===== RECORDED INFORMATION =====
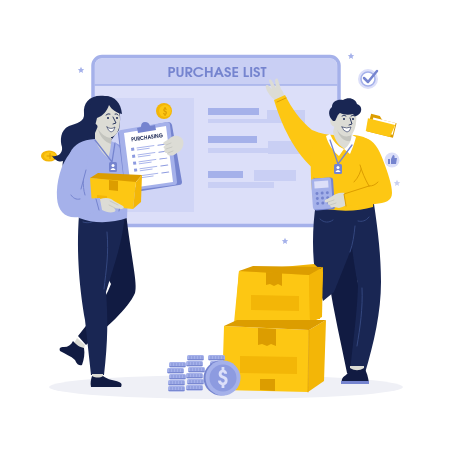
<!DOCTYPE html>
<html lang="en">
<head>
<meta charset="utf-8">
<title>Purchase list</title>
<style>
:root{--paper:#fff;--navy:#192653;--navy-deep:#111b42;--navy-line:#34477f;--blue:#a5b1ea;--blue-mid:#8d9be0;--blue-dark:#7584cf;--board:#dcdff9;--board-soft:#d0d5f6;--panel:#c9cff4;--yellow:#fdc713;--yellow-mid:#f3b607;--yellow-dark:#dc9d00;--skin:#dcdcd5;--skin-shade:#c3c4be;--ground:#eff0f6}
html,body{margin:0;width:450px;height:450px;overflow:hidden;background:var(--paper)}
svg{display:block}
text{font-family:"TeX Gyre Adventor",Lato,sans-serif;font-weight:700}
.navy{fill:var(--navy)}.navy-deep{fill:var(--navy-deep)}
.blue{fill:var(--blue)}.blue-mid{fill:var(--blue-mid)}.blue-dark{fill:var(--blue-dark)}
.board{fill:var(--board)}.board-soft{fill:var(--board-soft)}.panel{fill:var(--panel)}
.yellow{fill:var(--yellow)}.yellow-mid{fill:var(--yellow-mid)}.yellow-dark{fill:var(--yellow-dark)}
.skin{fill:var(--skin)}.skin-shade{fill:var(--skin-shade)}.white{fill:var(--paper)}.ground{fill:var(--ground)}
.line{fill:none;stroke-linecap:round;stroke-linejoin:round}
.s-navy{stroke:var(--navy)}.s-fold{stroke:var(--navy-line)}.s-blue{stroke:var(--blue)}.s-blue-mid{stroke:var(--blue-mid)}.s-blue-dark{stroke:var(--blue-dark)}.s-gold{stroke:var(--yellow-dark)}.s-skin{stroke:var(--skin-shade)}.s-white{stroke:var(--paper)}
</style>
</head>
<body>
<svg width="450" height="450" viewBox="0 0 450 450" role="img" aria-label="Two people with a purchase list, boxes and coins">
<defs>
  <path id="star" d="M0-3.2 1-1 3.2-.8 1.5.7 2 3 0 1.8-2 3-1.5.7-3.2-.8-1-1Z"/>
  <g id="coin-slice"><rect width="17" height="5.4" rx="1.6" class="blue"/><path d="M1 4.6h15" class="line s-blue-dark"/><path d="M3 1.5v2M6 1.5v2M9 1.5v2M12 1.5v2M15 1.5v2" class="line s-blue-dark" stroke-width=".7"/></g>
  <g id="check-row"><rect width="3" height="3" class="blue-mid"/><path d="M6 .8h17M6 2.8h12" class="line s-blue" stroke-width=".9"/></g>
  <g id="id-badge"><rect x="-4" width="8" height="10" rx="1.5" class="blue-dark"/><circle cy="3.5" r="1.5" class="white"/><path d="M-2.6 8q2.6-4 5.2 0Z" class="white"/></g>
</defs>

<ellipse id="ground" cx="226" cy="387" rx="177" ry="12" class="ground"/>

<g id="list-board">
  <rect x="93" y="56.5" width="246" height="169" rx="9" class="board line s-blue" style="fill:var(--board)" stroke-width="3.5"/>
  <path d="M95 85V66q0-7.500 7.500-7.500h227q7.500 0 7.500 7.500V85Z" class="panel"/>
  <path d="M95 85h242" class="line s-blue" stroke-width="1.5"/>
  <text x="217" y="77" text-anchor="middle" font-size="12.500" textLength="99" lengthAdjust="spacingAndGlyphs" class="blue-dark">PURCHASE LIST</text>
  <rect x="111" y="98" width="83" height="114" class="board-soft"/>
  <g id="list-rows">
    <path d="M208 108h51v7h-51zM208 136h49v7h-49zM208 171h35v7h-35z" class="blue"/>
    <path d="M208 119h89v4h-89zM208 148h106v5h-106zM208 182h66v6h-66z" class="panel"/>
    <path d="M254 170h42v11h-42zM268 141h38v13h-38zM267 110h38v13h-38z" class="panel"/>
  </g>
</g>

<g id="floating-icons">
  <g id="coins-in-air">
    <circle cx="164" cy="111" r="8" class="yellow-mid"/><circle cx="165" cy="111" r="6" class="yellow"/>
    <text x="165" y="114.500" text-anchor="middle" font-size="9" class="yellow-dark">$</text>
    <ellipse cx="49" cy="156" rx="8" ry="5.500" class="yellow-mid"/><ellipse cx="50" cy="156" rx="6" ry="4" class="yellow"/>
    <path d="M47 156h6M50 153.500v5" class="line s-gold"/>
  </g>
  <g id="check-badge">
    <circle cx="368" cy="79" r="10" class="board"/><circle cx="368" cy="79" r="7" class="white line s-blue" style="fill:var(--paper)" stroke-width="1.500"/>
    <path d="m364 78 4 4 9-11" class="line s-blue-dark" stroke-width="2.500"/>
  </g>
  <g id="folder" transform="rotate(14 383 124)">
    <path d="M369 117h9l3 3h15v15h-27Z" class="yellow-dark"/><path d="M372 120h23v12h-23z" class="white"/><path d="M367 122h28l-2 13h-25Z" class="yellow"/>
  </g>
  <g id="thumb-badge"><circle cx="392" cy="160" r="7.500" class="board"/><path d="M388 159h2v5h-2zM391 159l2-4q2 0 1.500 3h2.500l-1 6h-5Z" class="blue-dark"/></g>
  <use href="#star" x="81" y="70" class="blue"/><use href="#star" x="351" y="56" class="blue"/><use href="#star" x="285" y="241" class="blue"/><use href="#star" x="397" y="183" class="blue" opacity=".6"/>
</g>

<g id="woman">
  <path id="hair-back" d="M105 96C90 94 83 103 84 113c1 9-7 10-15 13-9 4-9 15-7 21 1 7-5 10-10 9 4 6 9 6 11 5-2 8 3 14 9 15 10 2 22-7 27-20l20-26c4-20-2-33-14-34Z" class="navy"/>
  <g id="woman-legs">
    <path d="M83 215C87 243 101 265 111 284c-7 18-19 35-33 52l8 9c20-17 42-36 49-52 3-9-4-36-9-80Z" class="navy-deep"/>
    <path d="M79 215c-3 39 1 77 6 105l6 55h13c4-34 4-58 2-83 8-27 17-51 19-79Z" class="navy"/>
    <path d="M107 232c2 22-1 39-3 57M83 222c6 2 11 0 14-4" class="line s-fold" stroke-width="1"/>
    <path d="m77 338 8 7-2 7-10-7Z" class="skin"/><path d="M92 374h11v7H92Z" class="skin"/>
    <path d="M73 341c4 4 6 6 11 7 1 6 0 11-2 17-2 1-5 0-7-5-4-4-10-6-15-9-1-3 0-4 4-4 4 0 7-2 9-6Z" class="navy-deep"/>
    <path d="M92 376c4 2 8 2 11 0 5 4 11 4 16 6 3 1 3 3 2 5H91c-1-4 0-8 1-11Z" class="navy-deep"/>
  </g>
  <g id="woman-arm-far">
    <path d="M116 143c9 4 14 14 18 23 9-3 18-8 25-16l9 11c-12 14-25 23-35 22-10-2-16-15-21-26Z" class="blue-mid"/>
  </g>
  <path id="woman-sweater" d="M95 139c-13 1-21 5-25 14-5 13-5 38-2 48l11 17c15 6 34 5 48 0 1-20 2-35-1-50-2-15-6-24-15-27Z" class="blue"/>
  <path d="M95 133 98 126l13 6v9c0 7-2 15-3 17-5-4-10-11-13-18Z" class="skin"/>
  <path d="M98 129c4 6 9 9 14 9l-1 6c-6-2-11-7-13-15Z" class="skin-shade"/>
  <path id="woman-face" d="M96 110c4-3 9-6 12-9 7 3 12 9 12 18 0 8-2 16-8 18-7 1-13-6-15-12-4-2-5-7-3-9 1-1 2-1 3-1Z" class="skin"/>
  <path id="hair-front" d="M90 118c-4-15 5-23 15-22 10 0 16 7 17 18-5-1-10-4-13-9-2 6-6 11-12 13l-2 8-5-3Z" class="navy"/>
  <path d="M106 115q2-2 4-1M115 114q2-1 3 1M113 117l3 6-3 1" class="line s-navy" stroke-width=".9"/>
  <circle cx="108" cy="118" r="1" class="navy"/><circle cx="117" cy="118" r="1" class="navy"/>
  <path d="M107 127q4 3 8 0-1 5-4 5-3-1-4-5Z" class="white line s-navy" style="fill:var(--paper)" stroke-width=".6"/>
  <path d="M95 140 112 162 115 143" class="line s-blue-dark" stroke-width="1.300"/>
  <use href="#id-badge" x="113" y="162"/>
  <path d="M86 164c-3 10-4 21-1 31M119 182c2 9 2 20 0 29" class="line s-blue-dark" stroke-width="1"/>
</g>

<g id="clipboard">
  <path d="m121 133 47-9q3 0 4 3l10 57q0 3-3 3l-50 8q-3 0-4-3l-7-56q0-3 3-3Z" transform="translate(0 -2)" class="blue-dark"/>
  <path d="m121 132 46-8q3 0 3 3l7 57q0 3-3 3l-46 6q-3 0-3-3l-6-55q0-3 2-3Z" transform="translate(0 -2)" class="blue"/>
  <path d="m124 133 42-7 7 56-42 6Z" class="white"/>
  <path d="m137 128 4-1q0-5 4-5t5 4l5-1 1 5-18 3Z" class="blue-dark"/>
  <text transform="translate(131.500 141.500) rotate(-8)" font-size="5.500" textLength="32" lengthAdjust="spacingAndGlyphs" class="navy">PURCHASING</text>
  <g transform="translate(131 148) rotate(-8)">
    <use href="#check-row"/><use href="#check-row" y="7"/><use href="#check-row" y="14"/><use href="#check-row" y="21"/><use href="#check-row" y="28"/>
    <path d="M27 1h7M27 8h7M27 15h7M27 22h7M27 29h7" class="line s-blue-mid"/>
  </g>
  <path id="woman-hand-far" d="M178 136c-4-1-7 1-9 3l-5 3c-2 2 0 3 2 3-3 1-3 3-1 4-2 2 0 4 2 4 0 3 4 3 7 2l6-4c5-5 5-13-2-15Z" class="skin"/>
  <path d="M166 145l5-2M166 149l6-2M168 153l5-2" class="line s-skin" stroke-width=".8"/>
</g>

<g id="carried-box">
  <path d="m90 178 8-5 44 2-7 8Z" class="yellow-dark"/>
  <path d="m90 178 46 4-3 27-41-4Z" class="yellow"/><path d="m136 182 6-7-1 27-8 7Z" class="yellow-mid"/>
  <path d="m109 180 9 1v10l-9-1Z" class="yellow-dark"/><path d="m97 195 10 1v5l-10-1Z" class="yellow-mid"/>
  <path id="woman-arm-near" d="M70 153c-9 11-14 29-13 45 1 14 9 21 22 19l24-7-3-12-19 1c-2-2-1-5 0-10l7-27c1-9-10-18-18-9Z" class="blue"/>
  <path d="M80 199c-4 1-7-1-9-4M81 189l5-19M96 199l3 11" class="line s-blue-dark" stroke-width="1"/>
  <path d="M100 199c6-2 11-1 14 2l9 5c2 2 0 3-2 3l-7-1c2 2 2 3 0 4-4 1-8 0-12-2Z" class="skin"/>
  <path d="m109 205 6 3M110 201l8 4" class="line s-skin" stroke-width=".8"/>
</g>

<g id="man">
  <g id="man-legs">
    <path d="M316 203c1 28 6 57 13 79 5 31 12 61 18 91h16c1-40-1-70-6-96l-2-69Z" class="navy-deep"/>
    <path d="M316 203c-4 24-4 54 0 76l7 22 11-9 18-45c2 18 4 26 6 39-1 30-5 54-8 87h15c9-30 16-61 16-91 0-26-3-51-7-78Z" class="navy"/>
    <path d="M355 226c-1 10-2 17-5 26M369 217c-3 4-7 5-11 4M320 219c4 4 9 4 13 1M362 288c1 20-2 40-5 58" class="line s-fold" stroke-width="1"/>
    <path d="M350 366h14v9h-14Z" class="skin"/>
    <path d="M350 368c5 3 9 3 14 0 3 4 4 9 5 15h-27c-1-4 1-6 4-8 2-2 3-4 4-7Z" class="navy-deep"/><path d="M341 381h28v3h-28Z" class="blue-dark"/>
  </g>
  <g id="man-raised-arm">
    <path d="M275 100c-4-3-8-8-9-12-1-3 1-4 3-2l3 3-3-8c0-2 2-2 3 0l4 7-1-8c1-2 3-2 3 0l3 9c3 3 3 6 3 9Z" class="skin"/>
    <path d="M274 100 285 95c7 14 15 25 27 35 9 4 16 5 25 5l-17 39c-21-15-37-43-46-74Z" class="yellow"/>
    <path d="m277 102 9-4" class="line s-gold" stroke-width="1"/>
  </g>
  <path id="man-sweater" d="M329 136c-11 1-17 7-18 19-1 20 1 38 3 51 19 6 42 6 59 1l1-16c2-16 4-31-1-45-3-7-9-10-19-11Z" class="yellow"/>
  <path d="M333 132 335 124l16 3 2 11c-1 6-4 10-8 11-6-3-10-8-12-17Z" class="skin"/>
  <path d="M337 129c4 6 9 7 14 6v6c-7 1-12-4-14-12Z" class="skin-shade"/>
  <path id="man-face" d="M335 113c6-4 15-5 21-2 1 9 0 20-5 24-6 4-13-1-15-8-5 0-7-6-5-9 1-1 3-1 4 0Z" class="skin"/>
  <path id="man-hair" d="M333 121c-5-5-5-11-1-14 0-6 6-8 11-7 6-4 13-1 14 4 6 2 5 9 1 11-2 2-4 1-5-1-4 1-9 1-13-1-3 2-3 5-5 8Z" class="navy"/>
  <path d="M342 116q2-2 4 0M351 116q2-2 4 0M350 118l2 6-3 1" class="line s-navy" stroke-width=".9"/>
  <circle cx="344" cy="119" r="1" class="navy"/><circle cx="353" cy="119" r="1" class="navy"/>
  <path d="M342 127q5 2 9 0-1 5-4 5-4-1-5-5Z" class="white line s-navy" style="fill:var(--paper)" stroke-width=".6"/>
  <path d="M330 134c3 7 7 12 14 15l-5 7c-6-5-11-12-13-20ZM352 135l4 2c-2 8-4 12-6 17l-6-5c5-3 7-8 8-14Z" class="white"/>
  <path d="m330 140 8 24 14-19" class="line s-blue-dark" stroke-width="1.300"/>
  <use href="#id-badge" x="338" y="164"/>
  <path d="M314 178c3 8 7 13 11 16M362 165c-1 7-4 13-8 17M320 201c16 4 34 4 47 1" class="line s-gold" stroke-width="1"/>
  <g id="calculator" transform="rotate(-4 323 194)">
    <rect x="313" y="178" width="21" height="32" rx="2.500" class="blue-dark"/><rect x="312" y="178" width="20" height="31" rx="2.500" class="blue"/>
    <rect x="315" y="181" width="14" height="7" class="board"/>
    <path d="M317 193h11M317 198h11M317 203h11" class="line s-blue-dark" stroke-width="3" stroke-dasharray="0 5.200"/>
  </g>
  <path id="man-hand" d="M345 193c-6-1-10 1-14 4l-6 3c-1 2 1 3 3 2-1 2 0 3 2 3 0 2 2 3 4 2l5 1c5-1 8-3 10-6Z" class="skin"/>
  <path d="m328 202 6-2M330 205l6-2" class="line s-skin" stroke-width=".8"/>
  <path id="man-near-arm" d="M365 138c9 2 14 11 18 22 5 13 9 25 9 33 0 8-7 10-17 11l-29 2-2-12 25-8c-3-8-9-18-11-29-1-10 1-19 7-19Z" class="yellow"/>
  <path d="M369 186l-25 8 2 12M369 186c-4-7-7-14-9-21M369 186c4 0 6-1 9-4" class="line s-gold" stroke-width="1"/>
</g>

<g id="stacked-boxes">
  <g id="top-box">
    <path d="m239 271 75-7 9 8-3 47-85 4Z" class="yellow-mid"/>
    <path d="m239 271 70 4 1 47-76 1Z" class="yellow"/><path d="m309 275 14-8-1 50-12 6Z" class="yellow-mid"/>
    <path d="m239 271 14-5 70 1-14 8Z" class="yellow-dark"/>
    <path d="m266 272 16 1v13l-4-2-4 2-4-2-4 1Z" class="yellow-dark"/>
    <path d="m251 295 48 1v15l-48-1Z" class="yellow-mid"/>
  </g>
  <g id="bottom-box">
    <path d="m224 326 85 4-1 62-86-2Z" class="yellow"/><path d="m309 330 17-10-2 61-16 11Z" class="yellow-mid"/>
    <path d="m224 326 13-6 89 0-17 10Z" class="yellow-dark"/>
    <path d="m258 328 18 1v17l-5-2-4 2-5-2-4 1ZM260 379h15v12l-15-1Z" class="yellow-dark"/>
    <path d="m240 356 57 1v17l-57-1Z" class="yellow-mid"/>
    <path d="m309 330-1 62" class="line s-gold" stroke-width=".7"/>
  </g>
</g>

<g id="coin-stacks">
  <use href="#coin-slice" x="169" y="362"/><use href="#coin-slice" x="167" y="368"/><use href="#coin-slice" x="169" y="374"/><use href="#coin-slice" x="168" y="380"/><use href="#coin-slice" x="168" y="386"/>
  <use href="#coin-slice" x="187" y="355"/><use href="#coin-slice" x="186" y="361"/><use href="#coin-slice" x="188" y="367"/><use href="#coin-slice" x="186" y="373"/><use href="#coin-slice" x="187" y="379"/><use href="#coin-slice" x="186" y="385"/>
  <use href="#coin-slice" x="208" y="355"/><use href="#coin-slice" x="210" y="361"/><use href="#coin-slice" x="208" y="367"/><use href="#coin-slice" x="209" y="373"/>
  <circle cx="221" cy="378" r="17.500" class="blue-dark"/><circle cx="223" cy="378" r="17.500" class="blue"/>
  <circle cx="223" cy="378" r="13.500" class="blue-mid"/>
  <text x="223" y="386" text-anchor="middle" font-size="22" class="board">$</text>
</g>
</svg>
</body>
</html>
=====
PROBLEM TO WORK ON: In the records, which lines mention the word "font"? Copy those lines.

RESPONSE AREA:
text{font-family:"TeX Gyre Adventor",Lato,sans-serif;font-weight:700}
  <text x="217" y="77" text-anchor="middle" font-size="12.500" textLength="99" lengthAdjust="spacingAndGlyphs" class="blue-dark">PURCHASE LIST</text>
    <text x="165" y="114.500" text-anchor="middle" font-size="9" class="yellow-dark">$</text>
  <text transform="translate(131.500 141.500) rotate(-8)" font-size="5.500" textLength="32" lengthAdjust="spacingAndGlyphs" class="navy">PURCHASING</text>
  <text x="223" y="386" text-anchor="middle" font-size="22" class="board">$</text>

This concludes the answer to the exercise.